**Exercise requirements**
Looking at the entries, how many lines hold the word "display"? State the number by itself.
--- START ---
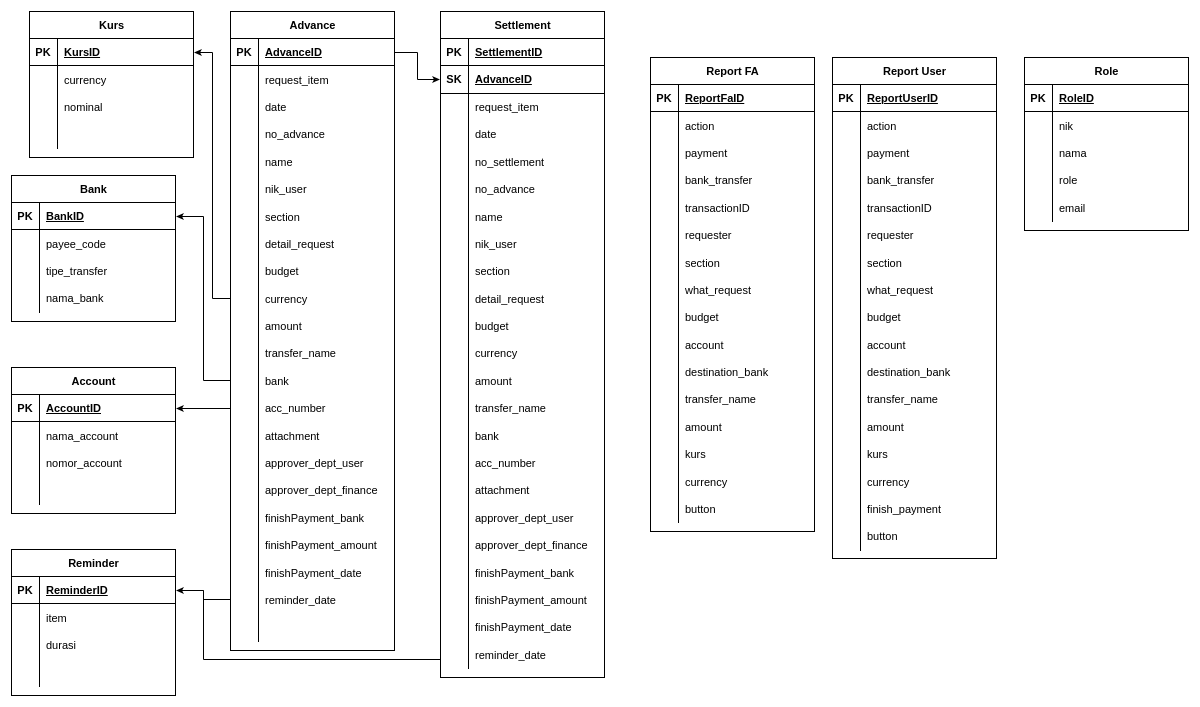
<!DOCTYPE html>
<html lang="en">
<head>
<meta charset="utf-8">
<title>Advance and settlement entity diagram</title>
<style>
:root { --line: #000; --paper: #fff; --ink: #000; --row: 27.4px; }
* { box-sizing: border-box; margin: 0; padding: 0; }
body { width: 1200px; height: 707px; overflow: hidden; background: var(--paper); }
.diagram { position: relative; width: 1200px; height: 707px; overflow: hidden; color: var(--ink); font: 11px/1 "Liberation Sans", Arial, sans-serif; }
.entity { position: absolute; width: 165px; border: 1px solid var(--line); background: var(--paper); }
.entity h2 { display: flex; align-items: center; justify-content: center; height: 27px; border-bottom: 1px solid var(--line); font-size: 11px; font-weight: 700; }
.fields { list-style: none; background: linear-gradient(var(--line), var(--line)) 27px 0 / 1px 100% no-repeat; }
.fields li { display: flex; align-items: center; height: var(--row); padding-left: 34px; white-space: nowrap; }
.fields .key { padding-left: 0; border-bottom: 1px solid var(--line); font-weight: 700; }
.key b { width: 26px; margin-right: 8px; text-align: center; }
.key u { text-underline-offset: 1px; }
.connectors { position: absolute; left: 0; top: 0; }
.connectors polyline { fill: none; stroke: var(--line); stroke-width: 1; }
#kurs { left: 29px; top: 11px; height: 147px; }
#bank { left: 11px; top: 175px; height: 147px; }
#account { left: 11px; top: 367px; height: 147px; }
#reminder { left: 11px; top: 549px; height: 147px; }
#advance { left: 230px; top: 11px; height: 640px; }
#settlement { left: 440px; top: 11px; height: 667px; }
#report-fa { left: 650px; top: 57px; height: 475px; }
#report-user { left: 832px; top: 57px; height: 502px; }
#role { left: 1024px; top: 57px; height: 174px; }
</style>
</head>
<body>
<main class="diagram">
  <section class="entity" id="kurs">
    <h2>Kurs</h2>
    <ul class="fields">
      <li class="key"><b>PK</b><u>KursID</u></li>
      <li>currency</li>
      <li>nominal</li>
      <li></li>
    </ul>
  </section>

  <section class="entity" id="bank">
    <h2>Bank</h2>
    <ul class="fields">
      <li class="key"><b>PK</b><u>BankID</u></li>
      <li>payee_code</li>
      <li>tipe_transfer</li>
      <li>nama_bank</li>
    </ul>
  </section>

  <section class="entity" id="account">
    <h2>Account</h2>
    <ul class="fields">
      <li class="key"><b>PK</b><u>AccountID</u></li>
      <li>nama_account</li>
      <li>nomor_account</li>
      <li></li>
    </ul>
  </section>

  <section class="entity" id="reminder">
    <h2>Reminder</h2>
    <ul class="fields">
      <li class="key"><b>PK</b><u>ReminderID</u></li>
      <li>item</li>
      <li>durasi</li>
      <li></li>
    </ul>
  </section>

  <section class="entity" id="advance">
    <h2>Advance</h2>
    <ul class="fields">
      <li class="key"><b>PK</b><u>AdvanceID</u></li>
      <li>request_item</li>
      <li>date</li>
      <li>no_advance</li>
      <li>name</li>
      <li>nik_user</li>
      <li>section</li>
      <li>detail_request</li>
      <li>budget</li>
      <li>currency</li>
      <li>amount</li>
      <li>transfer_name</li>
      <li>bank</li>
      <li>acc_number</li>
      <li>attachment</li>
      <li>approver_dept_user</li>
      <li>approver_dept_finance</li>
      <li>finishPayment_bank</li>
      <li>finishPayment_amount</li>
      <li>finishPayment_date</li>
      <li>reminder_date</li>
      <li></li>
    </ul>
  </section>

  <section class="entity" id="settlement">
    <h2>Settlement</h2>
    <ul class="fields">
      <li class="key"><b>PK</b><u>SettlementID</u></li>
      <li class="key"><b>SK</b><u>AdvanceID</u></li>
      <li>request_item</li>
      <li>date</li>
      <li>no_settlement</li>
      <li>no_advance</li>
      <li>name</li>
      <li>nik_user</li>
      <li>section</li>
      <li>detail_request</li>
      <li>budget</li>
      <li>currency</li>
      <li>amount</li>
      <li>transfer_name</li>
      <li>bank</li>
      <li>acc_number</li>
      <li>attachment</li>
      <li>approver_dept_user</li>
      <li>approver_dept_finance</li>
      <li>finishPayment_bank</li>
      <li>finishPayment_amount</li>
      <li>finishPayment_date</li>
      <li>reminder_date</li>
    </ul>
  </section>

  <section class="entity" id="report-fa">
    <h2>Report FA</h2>
    <ul class="fields">
      <li class="key"><b>PK</b><u>ReportFaID</u></li>
      <li>action</li>
      <li>payment</li>
      <li>bank_transfer</li>
      <li>transactionID</li>
      <li>requester</li>
      <li>section</li>
      <li>what_request</li>
      <li>budget</li>
      <li>account</li>
      <li>destination_bank</li>
      <li>transfer_name</li>
      <li>amount</li>
      <li>kurs</li>
      <li>currency</li>
      <li>button</li>
    </ul>
  </section>

  <section class="entity" id="report-user">
    <h2>Report User</h2>
    <ul class="fields">
      <li class="key"><b>PK</b><u>ReportUserID</u></li>
      <li>action</li>
      <li>payment</li>
      <li>bank_transfer</li>
      <li>transactionID</li>
      <li>requester</li>
      <li>section</li>
      <li>what_request</li>
      <li>budget</li>
      <li>account</li>
      <li>destination_bank</li>
      <li>transfer_name</li>
      <li>amount</li>
      <li>kurs</li>
      <li>currency</li>
      <li>finish_payment</li>
      <li>button</li>
    </ul>
  </section>

  <section class="entity" id="role">
    <h2>Role</h2>
    <ul class="fields">
      <li class="key"><b>PK</b><u>RoleID</u></li>
      <li>nik</li>
      <li>nama</li>
      <li>role</li>
      <li>email</li>
    </ul>
  </section>

  <svg class="connectors" width="1200" height="707" viewBox="0 0 1200 707" aria-hidden="true">
    <defs>
      <polygon id="arrowhead" points="0,0 8,-3.5 6,0 8,3.5"/>
    </defs>
    <polyline points="230,298.5 212.5,298.5 212.5,52.5 200,52.5"/>
    <polyline points="230,380.5 203.5,380.5 203.5,216.5 182,216.5"/>
    <polyline points="230,408.5 182,408.5"/>
    <polyline points="230,599.5 203.5,599.5 203.5,590.5 182,590.5"/>
    <polyline points="440,659.5 203.5,659.5 203.5,590.5"/>
    <polyline points="395,52.5 417.5,52.5 417.5,79.5 434,79.5"/>
    <use href="#arrowhead" x="194" y="52.5"/>
    <use href="#arrowhead" x="176" y="216.5"/>
    <use href="#arrowhead" x="176" y="408.5"/>
    <use href="#arrowhead" x="176" y="590.5"/>
    <use href="#arrowhead" transform="translate(440 79.5) scale(-1 1)"/>
  </svg>
</main>
</body>
</html>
--- END ---
**Solved exercise**
2